TASK REQUIREMENTS »
Find every line below with the word "cases" in it, and copy each one.

=-=-=-=-=

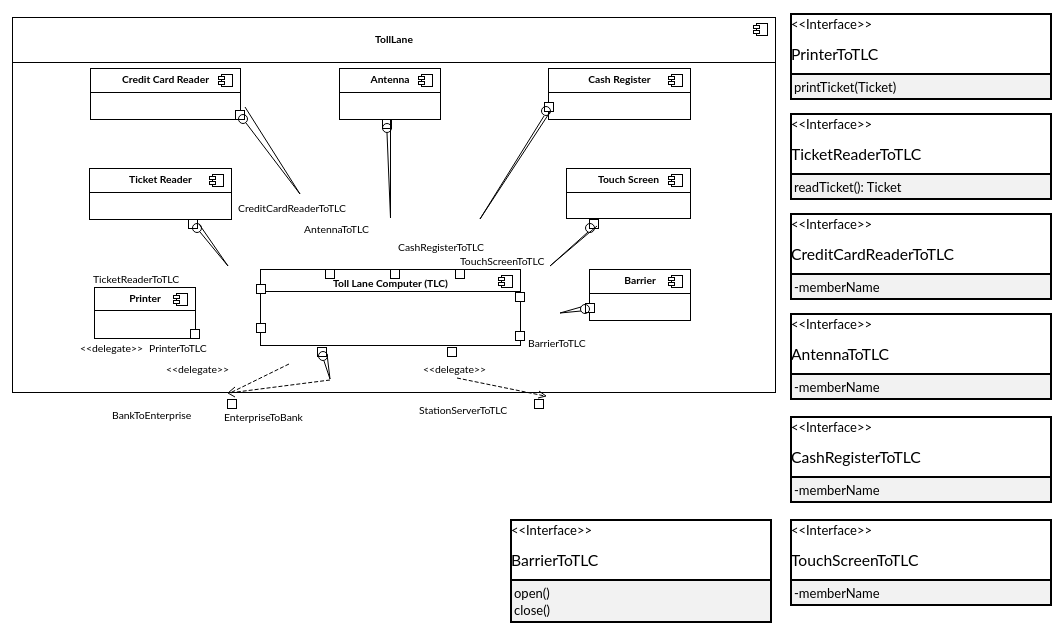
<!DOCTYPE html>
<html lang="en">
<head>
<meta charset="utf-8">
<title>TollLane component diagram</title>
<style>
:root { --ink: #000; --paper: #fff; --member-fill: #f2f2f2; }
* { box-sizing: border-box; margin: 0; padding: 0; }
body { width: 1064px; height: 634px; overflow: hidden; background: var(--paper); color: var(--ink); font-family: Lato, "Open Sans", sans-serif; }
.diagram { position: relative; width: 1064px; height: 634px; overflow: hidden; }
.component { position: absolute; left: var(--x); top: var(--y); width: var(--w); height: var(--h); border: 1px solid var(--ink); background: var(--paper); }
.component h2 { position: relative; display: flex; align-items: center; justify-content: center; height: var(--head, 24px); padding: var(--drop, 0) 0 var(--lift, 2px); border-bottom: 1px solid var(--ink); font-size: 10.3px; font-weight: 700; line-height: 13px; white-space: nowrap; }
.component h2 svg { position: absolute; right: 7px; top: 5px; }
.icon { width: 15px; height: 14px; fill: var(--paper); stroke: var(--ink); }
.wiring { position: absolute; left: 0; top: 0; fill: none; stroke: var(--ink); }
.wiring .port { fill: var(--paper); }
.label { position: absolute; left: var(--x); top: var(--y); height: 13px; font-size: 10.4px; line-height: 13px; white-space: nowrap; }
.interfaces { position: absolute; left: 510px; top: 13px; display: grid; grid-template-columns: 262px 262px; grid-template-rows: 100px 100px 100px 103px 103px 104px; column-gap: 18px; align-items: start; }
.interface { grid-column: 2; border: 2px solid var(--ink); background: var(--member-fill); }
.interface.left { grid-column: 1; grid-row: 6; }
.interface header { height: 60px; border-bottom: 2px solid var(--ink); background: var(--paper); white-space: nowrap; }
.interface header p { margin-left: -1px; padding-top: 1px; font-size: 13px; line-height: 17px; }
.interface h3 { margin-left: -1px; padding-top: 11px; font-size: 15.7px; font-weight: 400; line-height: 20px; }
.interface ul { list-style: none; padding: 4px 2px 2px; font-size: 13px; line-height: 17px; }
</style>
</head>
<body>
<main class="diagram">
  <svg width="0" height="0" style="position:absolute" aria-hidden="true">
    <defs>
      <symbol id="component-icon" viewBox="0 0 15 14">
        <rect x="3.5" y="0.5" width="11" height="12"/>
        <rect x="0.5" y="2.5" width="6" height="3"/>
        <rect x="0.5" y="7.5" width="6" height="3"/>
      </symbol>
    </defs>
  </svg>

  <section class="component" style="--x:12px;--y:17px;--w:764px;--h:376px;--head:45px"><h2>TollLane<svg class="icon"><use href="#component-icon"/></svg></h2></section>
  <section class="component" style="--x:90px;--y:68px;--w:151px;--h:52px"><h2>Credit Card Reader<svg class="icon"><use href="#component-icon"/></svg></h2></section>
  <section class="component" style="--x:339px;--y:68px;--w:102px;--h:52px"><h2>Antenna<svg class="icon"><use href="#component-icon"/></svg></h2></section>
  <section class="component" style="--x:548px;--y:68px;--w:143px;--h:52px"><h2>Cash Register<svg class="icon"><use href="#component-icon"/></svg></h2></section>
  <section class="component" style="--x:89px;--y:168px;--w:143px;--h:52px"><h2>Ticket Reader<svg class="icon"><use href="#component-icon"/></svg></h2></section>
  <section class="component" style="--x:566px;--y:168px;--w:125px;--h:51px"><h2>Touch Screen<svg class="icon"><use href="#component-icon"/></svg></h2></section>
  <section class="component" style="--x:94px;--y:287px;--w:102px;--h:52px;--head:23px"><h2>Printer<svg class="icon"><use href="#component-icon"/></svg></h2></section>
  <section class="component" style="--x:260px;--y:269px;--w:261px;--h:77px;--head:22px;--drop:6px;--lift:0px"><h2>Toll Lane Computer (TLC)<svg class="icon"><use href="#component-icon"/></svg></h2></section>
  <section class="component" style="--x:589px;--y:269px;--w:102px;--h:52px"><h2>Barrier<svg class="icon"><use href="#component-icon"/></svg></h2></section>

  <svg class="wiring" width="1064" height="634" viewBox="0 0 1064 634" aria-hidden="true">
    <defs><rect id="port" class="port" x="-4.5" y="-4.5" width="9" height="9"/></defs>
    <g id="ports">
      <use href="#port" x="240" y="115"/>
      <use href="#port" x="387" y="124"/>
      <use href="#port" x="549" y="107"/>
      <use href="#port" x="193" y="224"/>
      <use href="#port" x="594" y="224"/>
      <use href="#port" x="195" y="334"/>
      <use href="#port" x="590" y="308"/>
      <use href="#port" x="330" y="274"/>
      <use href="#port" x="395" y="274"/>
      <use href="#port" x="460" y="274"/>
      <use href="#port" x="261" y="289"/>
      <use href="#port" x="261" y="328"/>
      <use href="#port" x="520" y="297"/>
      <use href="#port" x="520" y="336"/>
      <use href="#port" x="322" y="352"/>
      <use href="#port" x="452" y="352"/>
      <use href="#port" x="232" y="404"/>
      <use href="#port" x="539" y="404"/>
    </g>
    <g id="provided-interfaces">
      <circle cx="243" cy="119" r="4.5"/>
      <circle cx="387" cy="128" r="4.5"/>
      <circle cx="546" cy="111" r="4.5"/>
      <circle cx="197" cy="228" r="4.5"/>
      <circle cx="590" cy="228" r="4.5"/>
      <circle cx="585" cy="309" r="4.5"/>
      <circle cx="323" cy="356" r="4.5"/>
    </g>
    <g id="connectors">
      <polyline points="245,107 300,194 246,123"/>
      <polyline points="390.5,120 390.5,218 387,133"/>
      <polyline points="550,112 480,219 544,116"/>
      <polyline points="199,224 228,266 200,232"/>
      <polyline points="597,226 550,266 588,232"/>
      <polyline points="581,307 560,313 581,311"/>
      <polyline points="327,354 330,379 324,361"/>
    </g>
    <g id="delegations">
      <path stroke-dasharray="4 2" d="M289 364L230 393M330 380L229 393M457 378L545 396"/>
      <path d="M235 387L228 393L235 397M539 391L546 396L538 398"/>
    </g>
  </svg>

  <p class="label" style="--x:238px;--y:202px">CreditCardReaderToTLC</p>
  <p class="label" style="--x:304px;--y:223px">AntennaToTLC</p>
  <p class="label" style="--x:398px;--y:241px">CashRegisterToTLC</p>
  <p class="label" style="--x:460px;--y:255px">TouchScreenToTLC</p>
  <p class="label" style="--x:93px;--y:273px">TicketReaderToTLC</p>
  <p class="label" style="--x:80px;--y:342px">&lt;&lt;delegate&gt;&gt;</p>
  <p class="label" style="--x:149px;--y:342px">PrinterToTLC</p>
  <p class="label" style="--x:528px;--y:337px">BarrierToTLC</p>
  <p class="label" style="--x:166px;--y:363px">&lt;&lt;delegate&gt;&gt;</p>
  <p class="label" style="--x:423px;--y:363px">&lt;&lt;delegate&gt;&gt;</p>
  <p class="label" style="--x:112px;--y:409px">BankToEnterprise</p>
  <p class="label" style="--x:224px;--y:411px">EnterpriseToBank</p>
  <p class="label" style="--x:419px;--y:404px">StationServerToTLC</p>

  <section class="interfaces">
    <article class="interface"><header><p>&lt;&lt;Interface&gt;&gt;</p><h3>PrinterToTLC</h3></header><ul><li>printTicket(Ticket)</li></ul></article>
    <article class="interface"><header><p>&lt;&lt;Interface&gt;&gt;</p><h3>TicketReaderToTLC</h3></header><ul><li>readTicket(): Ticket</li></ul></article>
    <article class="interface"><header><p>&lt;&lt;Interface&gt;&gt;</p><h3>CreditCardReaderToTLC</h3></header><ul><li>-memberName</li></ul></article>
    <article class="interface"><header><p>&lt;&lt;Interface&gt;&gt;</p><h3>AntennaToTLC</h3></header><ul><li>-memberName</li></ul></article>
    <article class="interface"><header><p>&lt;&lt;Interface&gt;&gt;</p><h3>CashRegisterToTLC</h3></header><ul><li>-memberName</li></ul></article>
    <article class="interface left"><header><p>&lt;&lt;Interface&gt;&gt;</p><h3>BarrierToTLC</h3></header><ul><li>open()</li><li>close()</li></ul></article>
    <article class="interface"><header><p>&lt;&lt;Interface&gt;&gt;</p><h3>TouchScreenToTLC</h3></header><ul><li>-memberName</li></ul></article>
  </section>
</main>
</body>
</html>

=-=-=-=-=

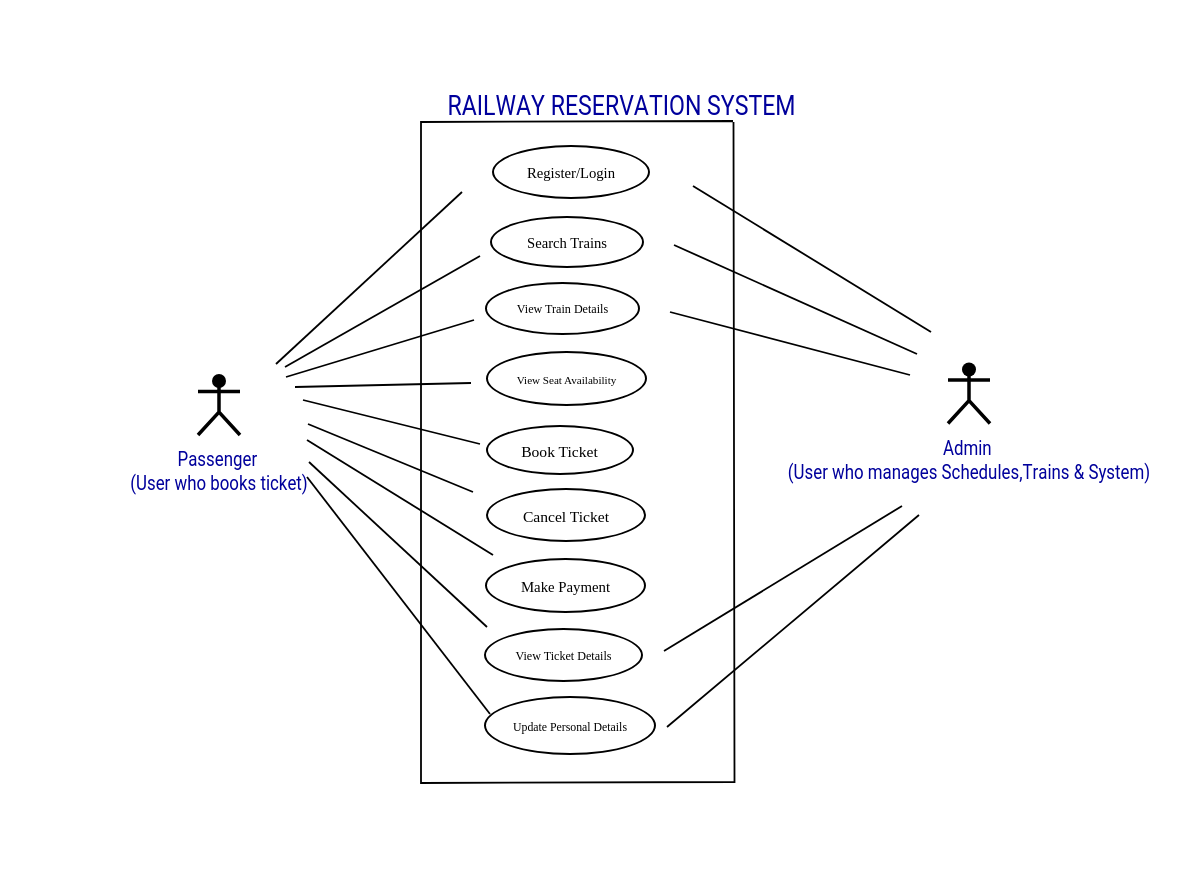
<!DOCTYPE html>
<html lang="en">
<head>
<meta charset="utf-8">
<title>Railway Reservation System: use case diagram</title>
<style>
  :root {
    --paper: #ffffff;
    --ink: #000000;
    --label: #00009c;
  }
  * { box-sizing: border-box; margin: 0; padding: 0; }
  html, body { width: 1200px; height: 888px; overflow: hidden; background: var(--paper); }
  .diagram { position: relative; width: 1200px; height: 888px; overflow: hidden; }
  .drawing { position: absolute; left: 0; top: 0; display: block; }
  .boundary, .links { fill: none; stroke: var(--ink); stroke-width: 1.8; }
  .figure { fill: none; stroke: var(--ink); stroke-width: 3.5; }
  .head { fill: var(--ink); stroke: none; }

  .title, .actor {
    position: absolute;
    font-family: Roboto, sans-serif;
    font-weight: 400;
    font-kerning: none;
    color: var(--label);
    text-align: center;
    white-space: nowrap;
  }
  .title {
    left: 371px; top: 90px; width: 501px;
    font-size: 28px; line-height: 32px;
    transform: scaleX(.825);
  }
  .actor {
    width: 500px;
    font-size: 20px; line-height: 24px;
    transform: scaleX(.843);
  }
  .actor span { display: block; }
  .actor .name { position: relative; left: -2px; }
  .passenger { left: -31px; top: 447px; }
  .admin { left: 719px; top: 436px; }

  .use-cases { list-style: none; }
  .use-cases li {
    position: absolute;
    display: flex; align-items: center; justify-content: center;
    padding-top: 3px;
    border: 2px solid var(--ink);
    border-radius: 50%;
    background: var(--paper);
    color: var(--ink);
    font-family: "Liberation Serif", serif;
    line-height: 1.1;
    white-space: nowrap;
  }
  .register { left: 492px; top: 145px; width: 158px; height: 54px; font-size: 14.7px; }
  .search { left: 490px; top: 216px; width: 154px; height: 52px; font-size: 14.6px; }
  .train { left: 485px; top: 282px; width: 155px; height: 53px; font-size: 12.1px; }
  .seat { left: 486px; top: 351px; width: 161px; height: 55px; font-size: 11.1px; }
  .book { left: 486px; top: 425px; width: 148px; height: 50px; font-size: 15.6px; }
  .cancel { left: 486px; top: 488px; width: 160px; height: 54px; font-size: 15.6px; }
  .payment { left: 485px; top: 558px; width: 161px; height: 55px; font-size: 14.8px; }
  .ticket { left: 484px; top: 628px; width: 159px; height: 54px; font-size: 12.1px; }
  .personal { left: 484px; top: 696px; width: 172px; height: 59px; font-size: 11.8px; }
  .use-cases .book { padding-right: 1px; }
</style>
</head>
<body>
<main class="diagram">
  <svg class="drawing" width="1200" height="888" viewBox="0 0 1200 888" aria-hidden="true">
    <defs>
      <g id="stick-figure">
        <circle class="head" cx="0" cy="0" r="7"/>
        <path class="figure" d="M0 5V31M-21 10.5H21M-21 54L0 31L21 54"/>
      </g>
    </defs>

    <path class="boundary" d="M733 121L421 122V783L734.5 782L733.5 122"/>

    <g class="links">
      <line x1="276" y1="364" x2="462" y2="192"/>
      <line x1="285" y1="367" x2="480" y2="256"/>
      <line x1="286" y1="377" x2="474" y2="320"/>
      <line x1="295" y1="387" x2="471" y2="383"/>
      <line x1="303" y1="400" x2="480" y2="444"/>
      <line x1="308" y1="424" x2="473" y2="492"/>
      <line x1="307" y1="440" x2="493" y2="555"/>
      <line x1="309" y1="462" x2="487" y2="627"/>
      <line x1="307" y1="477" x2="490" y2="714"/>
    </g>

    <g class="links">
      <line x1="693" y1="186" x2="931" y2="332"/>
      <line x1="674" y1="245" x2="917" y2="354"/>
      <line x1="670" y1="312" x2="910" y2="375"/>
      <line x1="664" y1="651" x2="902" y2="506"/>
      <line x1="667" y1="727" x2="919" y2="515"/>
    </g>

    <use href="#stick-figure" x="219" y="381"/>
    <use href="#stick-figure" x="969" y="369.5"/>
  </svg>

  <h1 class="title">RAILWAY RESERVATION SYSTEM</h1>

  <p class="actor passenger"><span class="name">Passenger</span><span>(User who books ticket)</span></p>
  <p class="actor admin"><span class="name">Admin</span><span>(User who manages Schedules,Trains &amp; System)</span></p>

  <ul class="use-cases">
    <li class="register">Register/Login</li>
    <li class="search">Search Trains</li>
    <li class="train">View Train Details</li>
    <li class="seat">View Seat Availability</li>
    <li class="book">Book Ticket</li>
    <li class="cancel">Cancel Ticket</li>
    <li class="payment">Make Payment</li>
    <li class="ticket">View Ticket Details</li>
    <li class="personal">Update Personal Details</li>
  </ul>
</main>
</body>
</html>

=-=-=-=-=

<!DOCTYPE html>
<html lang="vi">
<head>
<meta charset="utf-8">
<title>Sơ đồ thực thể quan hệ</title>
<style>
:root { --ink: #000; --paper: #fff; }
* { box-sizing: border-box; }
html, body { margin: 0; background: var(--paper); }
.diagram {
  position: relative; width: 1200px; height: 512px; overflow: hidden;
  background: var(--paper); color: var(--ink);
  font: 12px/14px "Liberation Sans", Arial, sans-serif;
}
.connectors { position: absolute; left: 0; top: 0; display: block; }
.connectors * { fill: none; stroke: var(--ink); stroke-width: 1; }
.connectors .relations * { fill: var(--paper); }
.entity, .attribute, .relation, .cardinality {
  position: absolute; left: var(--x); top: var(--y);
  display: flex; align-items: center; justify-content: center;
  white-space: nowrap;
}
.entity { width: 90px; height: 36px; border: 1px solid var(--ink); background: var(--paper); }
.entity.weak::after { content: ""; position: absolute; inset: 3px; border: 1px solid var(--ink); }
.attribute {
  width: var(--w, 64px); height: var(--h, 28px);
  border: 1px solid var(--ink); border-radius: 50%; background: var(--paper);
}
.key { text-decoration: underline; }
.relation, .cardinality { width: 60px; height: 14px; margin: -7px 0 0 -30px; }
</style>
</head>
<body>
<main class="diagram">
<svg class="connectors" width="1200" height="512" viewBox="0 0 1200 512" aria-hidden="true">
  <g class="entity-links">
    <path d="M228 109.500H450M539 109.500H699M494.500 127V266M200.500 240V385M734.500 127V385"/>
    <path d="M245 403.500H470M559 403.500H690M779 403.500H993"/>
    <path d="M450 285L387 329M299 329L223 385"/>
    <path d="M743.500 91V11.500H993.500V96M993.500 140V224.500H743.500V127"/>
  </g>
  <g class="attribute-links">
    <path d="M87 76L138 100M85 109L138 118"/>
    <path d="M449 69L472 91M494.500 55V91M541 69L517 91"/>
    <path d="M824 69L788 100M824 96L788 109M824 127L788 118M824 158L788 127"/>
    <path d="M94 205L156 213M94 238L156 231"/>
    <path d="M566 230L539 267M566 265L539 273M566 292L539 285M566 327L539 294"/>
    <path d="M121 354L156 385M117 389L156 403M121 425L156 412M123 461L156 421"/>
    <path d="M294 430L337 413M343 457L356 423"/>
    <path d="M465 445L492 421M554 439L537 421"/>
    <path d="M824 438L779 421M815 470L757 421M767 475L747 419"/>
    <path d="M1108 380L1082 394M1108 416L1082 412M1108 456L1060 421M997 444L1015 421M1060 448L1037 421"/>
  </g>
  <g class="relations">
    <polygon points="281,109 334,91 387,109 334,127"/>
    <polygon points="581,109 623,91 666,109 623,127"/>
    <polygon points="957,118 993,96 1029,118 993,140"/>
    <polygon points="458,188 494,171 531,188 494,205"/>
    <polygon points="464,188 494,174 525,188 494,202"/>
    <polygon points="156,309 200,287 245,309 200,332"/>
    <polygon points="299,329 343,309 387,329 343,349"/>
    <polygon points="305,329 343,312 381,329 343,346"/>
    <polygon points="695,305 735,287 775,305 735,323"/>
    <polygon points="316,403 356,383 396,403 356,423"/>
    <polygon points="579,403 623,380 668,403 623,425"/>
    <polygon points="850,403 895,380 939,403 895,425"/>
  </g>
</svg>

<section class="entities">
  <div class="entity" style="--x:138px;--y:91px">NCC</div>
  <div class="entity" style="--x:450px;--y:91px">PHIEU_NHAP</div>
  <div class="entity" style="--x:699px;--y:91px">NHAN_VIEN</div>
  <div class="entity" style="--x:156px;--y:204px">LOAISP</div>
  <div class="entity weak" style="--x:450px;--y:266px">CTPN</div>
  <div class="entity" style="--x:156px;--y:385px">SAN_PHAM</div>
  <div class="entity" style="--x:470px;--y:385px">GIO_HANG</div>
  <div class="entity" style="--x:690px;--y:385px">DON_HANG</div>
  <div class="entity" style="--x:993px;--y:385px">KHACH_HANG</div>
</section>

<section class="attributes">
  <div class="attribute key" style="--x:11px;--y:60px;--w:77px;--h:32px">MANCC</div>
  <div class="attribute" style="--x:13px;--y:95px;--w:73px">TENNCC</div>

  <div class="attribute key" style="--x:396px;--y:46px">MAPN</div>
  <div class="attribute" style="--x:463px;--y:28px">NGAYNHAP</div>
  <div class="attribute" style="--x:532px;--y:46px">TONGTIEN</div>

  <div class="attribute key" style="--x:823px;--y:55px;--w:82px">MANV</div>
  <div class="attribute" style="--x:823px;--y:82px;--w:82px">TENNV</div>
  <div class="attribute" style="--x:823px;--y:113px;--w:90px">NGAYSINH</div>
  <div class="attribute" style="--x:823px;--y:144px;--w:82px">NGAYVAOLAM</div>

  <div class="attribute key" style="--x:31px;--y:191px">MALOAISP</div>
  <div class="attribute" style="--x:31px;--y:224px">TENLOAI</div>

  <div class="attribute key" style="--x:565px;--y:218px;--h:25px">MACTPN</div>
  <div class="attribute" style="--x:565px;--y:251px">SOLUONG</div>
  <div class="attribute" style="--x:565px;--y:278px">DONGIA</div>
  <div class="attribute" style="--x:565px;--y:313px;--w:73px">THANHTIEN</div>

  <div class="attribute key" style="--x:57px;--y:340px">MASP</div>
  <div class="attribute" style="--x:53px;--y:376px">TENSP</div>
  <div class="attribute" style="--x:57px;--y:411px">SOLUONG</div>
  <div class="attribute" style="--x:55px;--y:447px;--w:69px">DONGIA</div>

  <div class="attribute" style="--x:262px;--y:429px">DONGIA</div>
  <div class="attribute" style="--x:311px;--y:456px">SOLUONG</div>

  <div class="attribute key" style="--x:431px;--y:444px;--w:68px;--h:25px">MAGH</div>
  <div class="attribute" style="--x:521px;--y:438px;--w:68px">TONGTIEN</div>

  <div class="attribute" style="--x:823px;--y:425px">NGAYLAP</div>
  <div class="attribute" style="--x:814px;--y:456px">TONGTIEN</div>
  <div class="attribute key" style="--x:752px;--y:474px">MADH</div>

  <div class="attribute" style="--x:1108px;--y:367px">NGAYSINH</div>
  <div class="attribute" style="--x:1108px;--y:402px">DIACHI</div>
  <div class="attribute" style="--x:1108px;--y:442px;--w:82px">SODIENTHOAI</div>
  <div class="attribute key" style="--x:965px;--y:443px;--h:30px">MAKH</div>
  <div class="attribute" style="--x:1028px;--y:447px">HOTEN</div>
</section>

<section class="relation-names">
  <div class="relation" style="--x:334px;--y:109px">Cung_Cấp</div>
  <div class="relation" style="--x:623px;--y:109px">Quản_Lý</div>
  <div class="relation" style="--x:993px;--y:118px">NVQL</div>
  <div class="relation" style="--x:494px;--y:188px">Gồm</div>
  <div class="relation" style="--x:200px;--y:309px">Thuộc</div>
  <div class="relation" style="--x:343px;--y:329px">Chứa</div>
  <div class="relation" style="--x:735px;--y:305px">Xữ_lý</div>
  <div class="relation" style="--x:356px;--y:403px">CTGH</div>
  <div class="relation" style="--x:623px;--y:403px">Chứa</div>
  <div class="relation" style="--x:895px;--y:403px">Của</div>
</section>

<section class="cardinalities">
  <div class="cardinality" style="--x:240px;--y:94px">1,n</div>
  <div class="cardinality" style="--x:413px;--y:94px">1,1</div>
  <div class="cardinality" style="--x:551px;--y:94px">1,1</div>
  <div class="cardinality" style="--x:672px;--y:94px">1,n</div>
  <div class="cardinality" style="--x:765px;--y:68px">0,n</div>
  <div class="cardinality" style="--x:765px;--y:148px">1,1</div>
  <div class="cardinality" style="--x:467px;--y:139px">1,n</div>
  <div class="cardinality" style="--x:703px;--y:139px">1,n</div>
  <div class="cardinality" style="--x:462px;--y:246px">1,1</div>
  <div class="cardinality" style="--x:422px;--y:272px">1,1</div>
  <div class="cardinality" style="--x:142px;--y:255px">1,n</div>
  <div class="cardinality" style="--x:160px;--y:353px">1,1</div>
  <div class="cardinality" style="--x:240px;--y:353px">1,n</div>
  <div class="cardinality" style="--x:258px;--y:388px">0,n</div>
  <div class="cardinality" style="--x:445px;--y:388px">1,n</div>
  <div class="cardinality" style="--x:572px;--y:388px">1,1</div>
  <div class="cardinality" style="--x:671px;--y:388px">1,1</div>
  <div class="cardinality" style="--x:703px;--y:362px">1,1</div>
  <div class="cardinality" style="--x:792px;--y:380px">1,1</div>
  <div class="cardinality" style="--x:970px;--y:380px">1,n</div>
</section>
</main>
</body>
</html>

=-=-=-=-=

TASK SOLUTION »
  .use-cases { list-style: none; }
  .use-cases li {
  .use-cases .book { padding-right: 1px; }
  <ul class="use-cases">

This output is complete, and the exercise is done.